Photo from Sheffield native Nathan of his great uncle Albert Heaton Staniforth with his tractor on a farm on White Lane. He was born 1930 and died 2010.

Photo from Sheffield native Nathan of his great uncle Albert Heaton Staniforth with his tractor on a farm on White Lane. He was born 1930 and died 2010.

"What shocked me even more was I discovered this line linked up with my own line of Staniforths that lived in Eckington."

He hopes the website will connect Staniforths around the world, no matter how distant a link to the name they may be.

"I also try to find Staniforths in various countries and in most cases they know next to nothing on the family before they emigrated, so it's great to be able to share a little bit about Sheffield and their earlier Ancestors."

He has achieved some great things so far, such as linking cousins who's ancestors both emigrated to America at different times but originated in Rawmarsh, notable for the Staniforth bakery.

Photo from Sheffield native Nathan of his great Winsor Heaton Staniforth on his BSA Motorbike. Born 1914 died 1998.

Photo from Sheffield native Nathan of his great Winsor Heaton Staniforth on his BSA Motorbike. Born 1914 died 1998.

"The two lines had no idea about each other and when I joined them together they were over the moon to be in contact with cousins."

"Another more recent discovery was found using the Ancestry DNA project. I had a DNA match with a woman from Beighton. Her mother passed away during childbirth and her father remarried.

"The step mother had some children of her own and she was raised with them as Step siblings. When I found out who her father was I was able to tell her that her fathers mother was actually a sister to the step mothers-mother, meaning she was being raised with blood cousins without ever realising it.

"We believe the Father never told her as obviously it was a first cousin marriage, however she was delighted as she said people always told them how alike they looked. She said I made her life giving her that information."

Nathan has also discovered he isn't the only Staniforth to have emigrated to the USA.

"I discovered a Staniforth man living here in Texas of all places, he is a Pastor and does work in villages along the Texas-Mexico border, he was born in Leicestershire and his family moved in the 1980s. I've since worked his line back to the 1700s."
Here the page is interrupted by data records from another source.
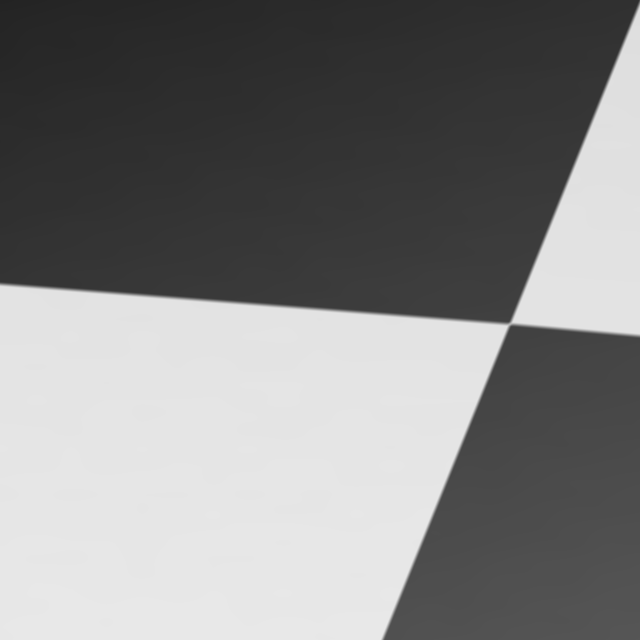
A three.js fragment shader for this pattern:

```glsl
varying vec2 vUv;

float hash(vec2 p) {
  return fract(sin(dot(p, vec2(127.1, 311.7))) * 43758.5453);
}

float valueNoise(vec2 p) {
  vec2 cell = floor(p);
  vec2 f = fract(p);
  f = f * f * (3.0 - 2.0 * f);
  float low = mix(hash(cell), hash(cell + vec2(1.0, 0.0)), f.x);
  float high = mix(hash(cell + vec2(0.0, 1.0)), hash(cell + vec2(1.0, 1.0)), f.x);
  return mix(low, high, f.y);
}

// Signed distance to a line through a point along a direction, positive on its left
float lineDistance(vec2 p, vec2 through, vec2 direction) {
  vec2 d = normalize(direction);
  vec2 q = p - through;
  return d.x * q.y - d.y * q.x;
}

float softSide(float dist, float blur) {
  return smoothstep(-blur, blur, dist);
}

// Tile shades brighten toward the lower right
float darkTile(vec2 p) {
  return 0.14 + 0.05 * p.x + 0.145 * (1.0 - p.y);
}

float lightTile(vec2 p) {
  return 0.87 + 0.04 * (1.0 - p.y);
}

void main() {
  vec2 corner = vec2(0.797, 0.4935);

  // Two slanted edges divide the plane into four tiles
  float slope = vUv.x < corner.x ? -0.0784 : -0.091;
  float above = softSide(lineDistance(vUv, corner, vec2(1.0, slope)), 0.0045);
  float leftSide = softSide(lineDistance(vUv, corner, vec2(0.404, 1.0)), 0.0038);
  float checker = mix(leftSide, 1.0 - leftSide, above);

  // Faint mottling of the surface
  float grain = valueNoise(vUv * vec2(18.0, 40.0)) - 0.5;
  float shade = mix(darkTile(vUv), lightTile(vUv), checker) + 0.005 * grain;

  // Soft bright glint where the corners meet
  shade += 0.12 * exp(-dot(vUv - corner, vUv - corner) / 0.00001);
  gl_FragColor = vec4(vec3(shade), 1.0);
}
```
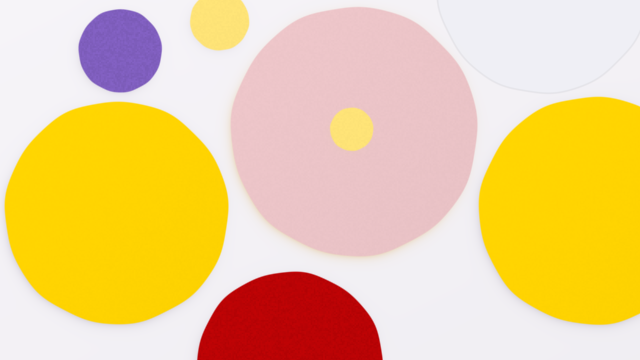
Write a Shadertoy shader that draws this background.

```glsl
// Hand-cut paper discs in yellow, pink, purple and red lying on a white sheet.

#define SHEET       vec3(0.953, 0.945, 0.962)
#define PINK        vec3(0.922, 0.768, 0.782)
#define YELLOW      vec3(1.000, 0.830, 0.005)
#define PALE_YELLOW vec3(0.995, 0.890, 0.465)
#define PURPLE      vec3(0.500, 0.370, 0.745)
#define RED         vec3(0.725, 0.010, 0.018)
#define WARM_SHADE  vec3(0.900, 0.800, 0.640)
#define COOL_SHADE  vec3(0.790, 0.770, 0.810)
#define SHADOW_SIZE 0.011
#define CUT_WOBBLE  0.0016
#define GRAIN_SCALE 230.0

float hash(vec2 p) {
    vec3 q = fract(vec3(p.xyx) * 0.1031);
    q += dot(q, q.yzx + 33.33);
    return fract((q.x + q.y) * q.z);
}

float valueNoise(vec2 p) {
    vec2 cell = floor(p), f = fract(p);
    f = f * f * (3.0 - 2.0 * f);
    float low  = mix(hash(cell), hash(cell + vec2(1, 0)), f.x);
    float high = mix(hash(cell + vec2(0, 1)), hash(cell + vec2(1, 1)), f.x);
    return mix(low, high, f.y);
}

// Signed distance to a disc whose rim wavers like a scissor cut
float discDistance(vec2 p, vec2 center, vec2 radius) {
    vec2 d = (p - center) / radius;
    float angle = atan(d.y, d.x);
    float phase = center.x * 9.0;
    float wobble = sin(angle * 7.0 + phase) + 0.6 * sin(angle * 13.0 - phase);
    float size = min(radius.x, radius.y);
    return (length(d) - 1.0) * size + CUT_WOBBLE * wobble * size / 0.3;
}

// Lay one disc over the scene: soft shadow first, then grained paper
void layDisc(inout vec3 scene, vec2 p, vec2 center, vec2 radius,
             vec3 paper, vec3 shade, float grainAmount) {
    float pixel = 1.0 / iResolution.y;
    float d = discDistance(p, center, radius);
    float lowerSide = smoothstep(-0.3, 0.9, dot(normalize(p - center + 1e-5), vec2(-0.5, -0.866)));
    float shadow = exp(-max(d, 0.0) / SHADOW_SIZE) * (0.12 + 0.48 * lowerSide);
    scene = mix(scene, shade, shadow * smoothstep(0.0, 0.2, radius.x));

    float grain = valueNoise(p * GRAIN_SCALE) - 0.5;
    vec3 lit = paper * (1.0 + grainAmount * grain);
    lit *= 1.0 + 0.03 * dot(p - center, vec2(-0.7, 0.7));
    scene = mix(scene, lit, smoothstep(pixel, -pixel, d));
}

void mainImage(out vec4 fragColor, in vec2 fragCoord) {
    // Canvas height is one unit
    vec2 p = fragCoord / iResolution.y;
    float pixel = 1.0 / iResolution.y;

    // Sheet, slightly brighter toward the upper left
    vec3 scene = SHEET + 0.012 * (p.y - 0.5) - 0.006 * (p.x - 0.9);

    // White disc, seen only by its faint rim
    float whiteDisc = discDistance(p, vec2(1.509, 1.035), vec2(0.294));
    scene = mix(scene, vec3(0.937, 0.938, 0.960), smoothstep(pixel, -pixel, whiteDisc));
    scene -= 0.045 * smoothstep(1.3 * pixel + 0.001, 0.0, abs(whiteDisc));

    // Large discs
    layDisc(scene, p, vec2(0.324, 0.409), vec2(0.310, 0.309), YELLOW, COOL_SHADE, 0.01);
    layDisc(scene, p, vec2(1.647, 0.415), vec2(0.316), YELLOW, COOL_SHADE, 0.01);
    layDisc(scene, p, vec2(0.984, 0.635), vec2(0.342, 0.346), PINK, WARM_SHADE, 0.015);
    layDisc(scene, p, vec2(0.806, -0.014), vec2(0.2585), RED, COOL_SHADE, 0.08);

    // Small discs
    layDisc(scene, p, vec2(0.334, 0.859), vec2(0.1155), PURPLE, COOL_SHADE, 0.08);
    layDisc(scene, p, vec2(0.610, 0.942), vec2(0.082), PALE_YELLOW, COOL_SHADE, 0.02);
    layDisc(scene, p, vec2(0.977, 0.641), vec2(0.060), PALE_YELLOW, WARM_SHADE, 0.02);

    fragColor = vec4(clamp(scene, 0.0, 1.0), 1.0);
}
```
The website launched this year, and it consists of history that Nathan has collected from archives, transcribing wills and from newspapers.

However it still isn't finished.

"I have a couple of goals. There is three lines of Staniforths that I am determined to link back to Sheffield. One was in Lincolnshire in the 1800s, another is in Leicestershire and then there is another lot that settled around the Hull area in villages such as Whitgift and Adlingfleet."

He is still looking for more Staniforths to get in contact regarding their family history, in hopes to tie them into the family tree, whether from Sheffield or further afield.

Are you a Staniforth? Get in touch.

You can e-mail Nathan at nathanstaniforth@outlook.com or visit the website at www.staniforthfamily.com for more information.